She laughs: “I wonder where the dress is now? Maybe mum has it stored for me with a lot of my graduate pieces.”

Sadie’s mum has always been her biggest inspiration. “She led me to believe that I can do what I want - all I have to do is dream big and knock on those doors. Since being young we’ve always been close, she’s my best friend.”

In the art world, her biggest influence has been the Israeli industrial designer, artist, and architect Ron Arad, with whom she spoke to for a Radio 4 programme Only Artists, which brings together two artists to talk about their work. “He has achieved what I wish for in the future, she says. “I’ve already started in the last couple of years - applying my creativity and specialisim to multi disciplines within art.

“I am a fashion designer because what I produce fits the body, but if you remove the body from my pieces I’m an artist,” she says. “I’ve worked with the Tate Modern, Tate Britain, I’ve had a meeting at Saatchi; there are a lot of art things on the horizon.”

Sadie graduated from Kingston University in 2013 with a degree in fashion. Her collection included a glimmering dress made of 2,000 copper plumbing brackets and saw her named runner-up in the Graduate Fashion Week London showcase’s award for innovation. Looking back on her collection now, the pieces remain her favourite.

She loves working with copper, in particular. “I’m in my element when I’m banging and hammering copper metal.
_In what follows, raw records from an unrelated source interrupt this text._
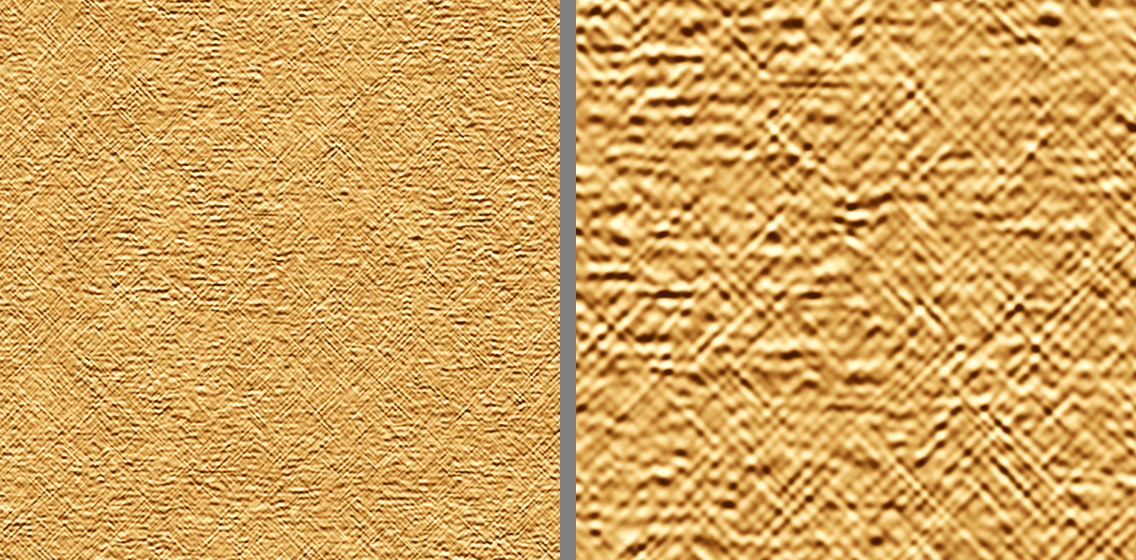
Left: the whole. Right: its middle third, enlarged.
Write a Shadertoy shader that draws this texture.

```glsl
// Golden woven cloth: fine diagonal cross threads with broken horizontal ridges.
#define THREAD_COUNT 132.0     // threads per canvas, in each diagonal direction
#define THREAD_STRETCH 42.0    // noise cells along the threads, per canvas
#define THREAD_DEPTH 0.88
#define RIDGE_COUNT 87.0       // horizontal rows per canvas
#define RIDGE_STRETCH 78.0     // noise cells along the rows, per canvas
#define RIDGE_DEPTH 1.35
#define GRAIN_DENSITY 300.0
#define GRAIN_DEPTH 0.3
#define SHADE_DEPTH 0.22
#define REPEAT_SIZE vec2(0.5, 0.47)
#define CONTRAST 0.98

const float TAU = 6.2831853;

// Random value from -1 to 1 for each lattice cell
float hash(vec2 cell) {
    uvec2 k = uvec2(ivec2(cell)) * uvec2(1597334673u, 3812015801u);
    uint h = k.x ^ k.y;
    h = (h ^ (h >> 16)) * 2146121005u;
    h = (h ^ (h >> 15)) * 2221713035u;
    return float((h ^ (h >> 16)) >> 8) / 8388608.0 - 1.0;
}

float noise(vec2 p) {
    vec2 cell = floor(p), f = fract(p);
    f = f * f * (3.0 - 2.0 * f);
    return mix(mix(hash(cell), hash(cell + vec2(1, 0)), f.x),
               mix(hash(cell + vec2(0, 1)), hash(cell + vec2(1, 1)), f.x), f.y);
}

// Slope of the noise along y, as seen under raking light
float emboss(vec2 p) {
    return noise(p) - noise(p + vec2(0, 1));
}

// Fine parallel threads, running along x of the given frame
float threads(vec2 p, float seed) {
    float drift = 0.5 * noise(p * vec2(16.0, 55.0) + seed);
    float regular = sin(TAU * (p.y * THREAD_COUNT + drift));
    float loose = emboss(p * vec2(THREAD_STRETCH, 2.1 * THREAD_COUNT) + seed);
    float strength = 1.0 + 0.6 * noise(p * vec2(20.0, 50.0) + seed + 59.0);
    return strength * (0.45 * regular + 0.75 * loose);
}

// Short scalloped ridges in horizontal rows
float ridges(vec2 p) {
    float drift = 0.5 * noise(p * vec2(55.0, 48.0) + 311.0);
    float regular = sin(TAU * (p.y * RIDGE_COUNT + drift));
    float loose = emboss(p * vec2(RIDGE_STRETCH, 2.2 * RIDGE_COUNT) + 503.0);
    float strength = 1.0 + 0.75 * noise(p * vec2(RIDGE_STRETCH, RIDGE_COUNT) + 71.0)
        + 0.35 * noise(p * vec2(18.0, 40.0) + 41.0);
    return strength * (0.5 * regular + 0.65 * loose);
}

float relief(vec2 p) {
    vec2 diagonal = vec2(p.x + p.y, p.x - p.y) * 0.70710678;

    // Ridges fade near the repeat seams, where the cross threads stand out
    vec2 wave = cos(TAU * (p / REPEAT_SIZE - vec2(0.68, 0.18)));
    float patches = 0.25 * noise(p * vec2(9.0, 15.0) + 17.0);
    float ridgeShare = clamp(0.95 + 0.2 * wave.x + 0.08 * wave.y + patches, 0.35, 1.5);
    float threadShare = 1.35 - 0.35 * ridgeShare;

    float cross = threads(diagonal, 137.0) + threads(diagonal.yx, 829.0);
    float grain = noise(p * GRAIN_DENSITY + 233.0);
    float shade = noise(p * vec2(14.0, 32.0) + 91.0);
    return CONTRAST * (THREAD_DEPTH * threadShare * cross
        + RIDGE_DEPTH * ridgeShare * ridges(p)
        + GRAIN_DEPTH * grain + SHADE_DEPTH * shade);
}

// Blend to the next tone while the height passes from low to high
vec3 blend(vec3 tone, vec3 next, float low, float high, float height) {
    return mix(tone, next, clamp((height - low) / (high - low), 0.0, 1.0));
}

vec3 clothColor(float height) {
    vec3 tone = vec3(0.28, 0.10, 0.00);
    tone = blend(tone, vec3(0.44, 0.21, 0.02), -2.9, -1.96, height);
    tone = blend(tone, vec3(0.66, 0.39, 0.13), -1.96, -1.2, height);
    tone = blend(tone, vec3(0.79, 0.55, 0.23), -1.2, -0.57, height);
    tone = blend(tone, vec3(0.89, 0.70, 0.36), -0.57, 0.1, height);
    tone = blend(tone, vec3(0.97, 0.82, 0.53), 0.1, 0.84, height);
    tone = blend(tone, vec3(1.00, 0.94, 0.72), 0.84, 1.7, height);
    return blend(tone, vec3(1.00, 1.00, 0.88), 1.7, 2.8, height);
}

void mainImage(out vec4 fragColor, in vec2 fragCoord) {
    // Four samples per pixel smooth the threads
    vec3 color = vec3(0);
    for (int i = 0; i < 4; i++) {
        vec2 offset = vec2(i & 1, i >> 1) * 0.5 - 0.25;
        color += clothColor(relief((fragCoord + offset) / iResolution.y));
    }
    fragColor = vec4(color / 4.0, 1.0);
}
```
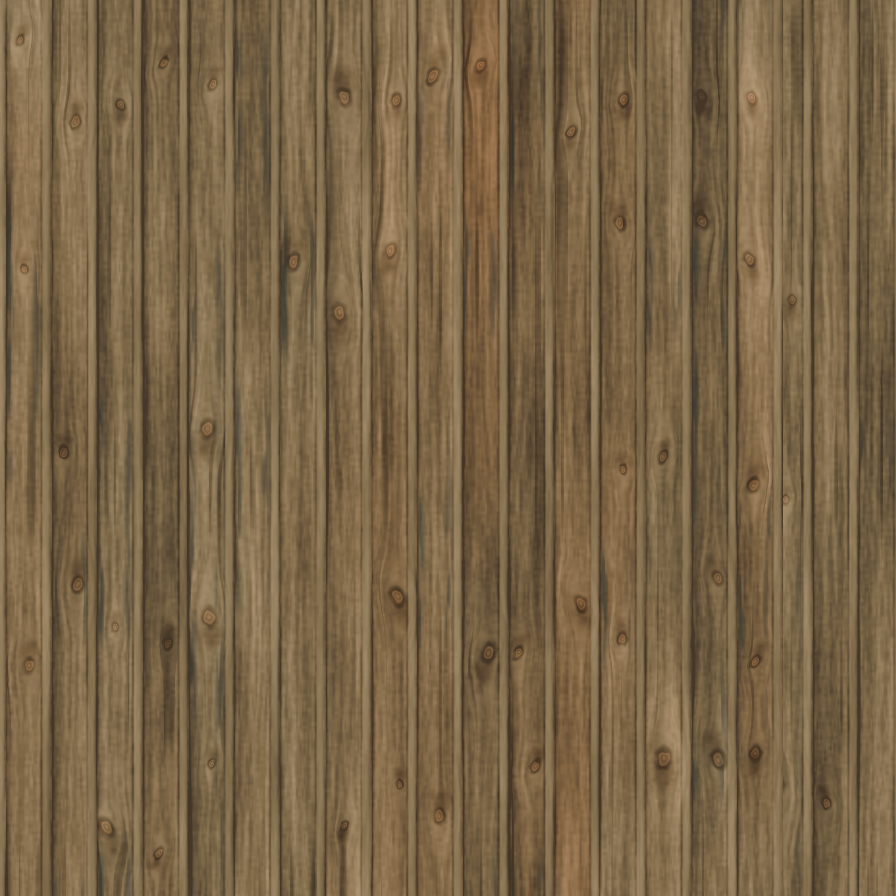
Reproduce this texture procedurally as a WebGL 2 fragment shader.

```glsl
#version 300 es
precision highp float;
uniform vec2 u_resolution;
out vec4 fragColor;

float hash(vec2 p) {
  return fract(sin(dot(p, vec2(127.1, 311.7))) * 43758.5453);
}

float noise(vec2 p) {
  vec2 i = floor(p), f = fract(p);
  f = f * f * (3.0 - 2.0 * f);
  return mix(mix(hash(i), hash(i + vec2(1, 0)), f.x),
             mix(hash(i + vec2(0, 1)), hash(i + vec2(1, 1)), f.x), f.y);
}

// Soft line of half-width w centred on zero
float line(float d, float w) {
  return exp(-d * d / (w * w));
}

vec3 woodRamp(float tone) {
  vec3 dark = vec3(0.27, 0.22, 0.16);
  vec3 middle = vec3(0.50, 0.42, 0.29);
  vec3 light = vec3(0.70, 0.61, 0.48);
  return tone < 0.5 ? mix(dark, middle, max(tone, 0.0) * 2.0)
                    : mix(middle, light, min(tone, 1.0) * 2.0 - 1.0);
}

void main() {
  // Board widths are the unit; the eighteenth board is cut narrow
  vec2 p = gl_FragCoord.xy / u_resolution * 19.6;
  p.x -= 0.13;
  p.x += 0.35 * step(17.0, p.x);
  float id = floor(p.x), f = fract(p.x), y = p.y;
  float seed = id * 13.7 + 31.0;

  // Knots bend the grain around them
  float u = f, core = 0.0, rim = 0.0, rings = 0.0, halo = 0.0, smear = 0.0;
  for (int k = 0; k < 5; k++) {
    vec2 cell = vec2(seed, float(k) * 5.3);
    if (hash(cell) < 0.42) continue;
    vec2 centre = vec2(0.2 + 0.42 * hash(cell + 1.3),
                       (float(k) + 0.2 + 0.6 * hash(cell + 2.7)) * 3.92);
    float radius = 0.075 + 0.085 * hash(cell + 4.1);
    vec2 d = (vec2(f, y) - centre) * vec2(1.0, 0.75) / radius;
    d.x += d.y * (hash(cell + 5.9) - 0.5) * 0.8;
    d += 0.35 * (noise(d * 1.3 + cell) - 0.5);
    float q = length(d);
    float side = hash(cell + 7.7) < 0.5 ? -1.0 : 1.0;
    u -= (f - centre.x) * 0.8 * exp(-d.x * d.x * 0.12 - d.y * d.y * 0.06);
    float inside = 1.0 - smoothstep(0.75, 1.1, q);
    core += inside;
    rings += inside * sin(q * 13.0);
    rim += line(q - 1.0, 0.3) * (0.45 + 0.55 * noise(d * 0.9 + cell));
    halo += exp(-d.x * d.x * 0.16 - d.y * d.y * 0.03);
    smear += exp(-d.x * d.x * 0.5 - (d.y - side * 1.9) * (d.y - side * 1.9) * 0.5);
  }

  // Grain: broad bands, growth lines, fibres and saw marks
  float bands = noise(vec2(u * 3.5 + seed, y * 0.14 + seed));
  float growth = sin(u * 30.0 + 15.0 * noise(vec2(u * 1.6 + seed, y * 0.17)));
  float fibres = noise(vec2(u * 13.0 + seed, y * 0.8));
  float fine = noise(vec2(u * 24.0 + seed, y * 4.0));
  float marks = noise(vec2(f * 9.0 + seed, y * 13.0));
  float patches = noise(vec2(seed, y * 0.28)) - 0.5;

  float tone = 0.51 + 0.20 * (hash(vec2(seed, 2.0)) - 0.5) + 0.20 * patches;
  tone -= 0.13 * line(id - 3.0, 1.3) * noise(vec2(id * 0.7, y * 0.2));
  tone += 0.34 * (bands - 0.5) + 0.26 * (fibres - 0.5);
  tone += 0.055 * growth * (0.4 + noise(vec2(seed, y * 0.4)));
  tone += 0.18 * (fine - 0.5) + 0.11 * (marks - 0.5);
  tone += 0.12 * halo - 0.30 * smear - 0.42 * rim - 0.08 * core + 0.10 * rings;

  // Long dark cracks in the grain
  float crack = smoothstep(0.76, 0.92, noise(vec2(u * 10.0 + seed * 3.0, y * 0.22)));
  tone -= 0.24 * crack * (0.5 + fine);

  // Pale bevelled strip beside each joint
  float strip = smoothstep(0.78, 0.83, f) * (1.0 - smoothstep(0.94, 0.985, f));
  float stripTone = 0.66 + 0.28 * (noise(vec2(seed, y * 0.35)) - 0.5)
                  + 0.16 * (fibres - 0.5) + 0.10 * (fine - 0.5)
                  - 0.16 * smoothstep(0.89, 0.96, f);
  tone = mix(tone, stripTone, strip * 0.85);

  // Joint shadows
  float jointWear = noise(vec2(seed + 5.0, y * 0.6));
  float joint = line(min(f, 1.0 - f), 0.035);
  tone -= joint * (0.22 + 0.30 * jointWear);
  tone -= line(f - 0.775, 0.025) * (0.10 + 0.25 * noise(vec2(seed + 9.0, y * 0.5)));
  tone -= 0.12 * line(f, 0.14) * (1.0 - strip);

  vec3 color = woodRamp(tone);

  // Reddish boards and orange knot hearts
  float warmth = 0.5 * hash(vec2(seed, 6.0)) * noise(vec2(seed + 2.0, y * 0.25));
  warmth += 0.6 * (line(id - 10.0, 0.6) + line(id - 12.0, 0.6))
          * noise(vec2(seed + 4.0, y * 0.18));
  warmth = warmth * (1.0 - strip) + 0.5 * core + 0.25 * smear;
  color *= mix(vec3(1.0), vec3(1.03, 0.89, 0.80), min(warmth, 1.3));

  // Blue-black weather stain along the board edges
  float stain = smoothstep(0.62, 0.85, noise(vec2(seed * 1.7, y * 0.3)))
              * smoothstep(0.3, 0.7, noise(vec2(f * 14.0 + seed, y * 1.2)))
              * (line(f - 0.07, 0.09) + 0.7 * line(f - 0.68, 0.09));
  color = mix(color, vec3(0.20, 0.21, 0.19), 0.65 * stain);

  fragColor = vec4(color, 1.0);
}
```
I create new textures with it and colours by oxidising it.”

As part of her production process, Sadie heats copper using a gas burner to produce amazing colours, including striking greens as the metal oxidises. “For my final collection I used an African model and the copper tone next to her skin was incredible,” she says, “It’s such a striking image.”

One of her favourite pieces is a copper metal body sculpture created this season. "It’s a piece that enables people to see that my sculptures don’t have to just be for the body - you could take it and hang it from the ceiling, as it’s a light fitting, or you put it on the floor and it could be a prototype for a coffee table. This is what excites me - there’s more to my creativity now than just fashion."

Taking part in Alta Roma Sadie said she felt proud to be British. The event struck a chord as diversity has been at the heart of her work since the very start of her career. Models of varying sizes, physical abilities and ethnic backgrounds wore her collection, which was crafted from suedes, satins, corduroy and velvet in rich rusts, copper, nude and grey tones, creating powerful, feminine silhouettes adorned with metalwork.

Sadie, 27, who lives in London, believes it is vital to encourage diversity within the fashion industry. “It is super important. At the first ever diversity catwalk show in Rome the reaction was impressive - my message was very clear and some people in the audience were in tears. I think this is a successful movement in fashion today as so many people believe you can only wear a certain thing if you look a certain way. What we achieved on the catwalk in Rome was the complete opposite - it was a proud moment and it reached the press internationally.”

She adds: “I hope to give women confidence and boost their styling skills. I would like to encourage them to experiment with shapes, cuts, colours and textures. You’re only on this planet once, as far as I’m aware, so we should all embrace it and explore!

“I have worked with (fashion commentator) Caryn Franklin who is a leading diversity campaigner, since the day she handed over my certificate at my graduation ceremony. She’s really promoted these issues on the catwalk.”

Sadie’s Yorkshire roots have influenced her work. “The advantage, or maybe disadvantage, of living in Yorkshire is the fact that you don’t have the design museum or the V&A on your doorstep, so you learn to pluck inspiration from anywhere and from everything you see. You automatically become more creative.”

She enjoys going home to the slower pace of Mirfield for a break, and to visit her "amazing family and friends" in West Yorkshire.

Sadie admits the fashion industry is very competitive and extremely pressurised. "You’ve always got to be thinking ahead, but it keeps you driven and keeps you striving to achieve more."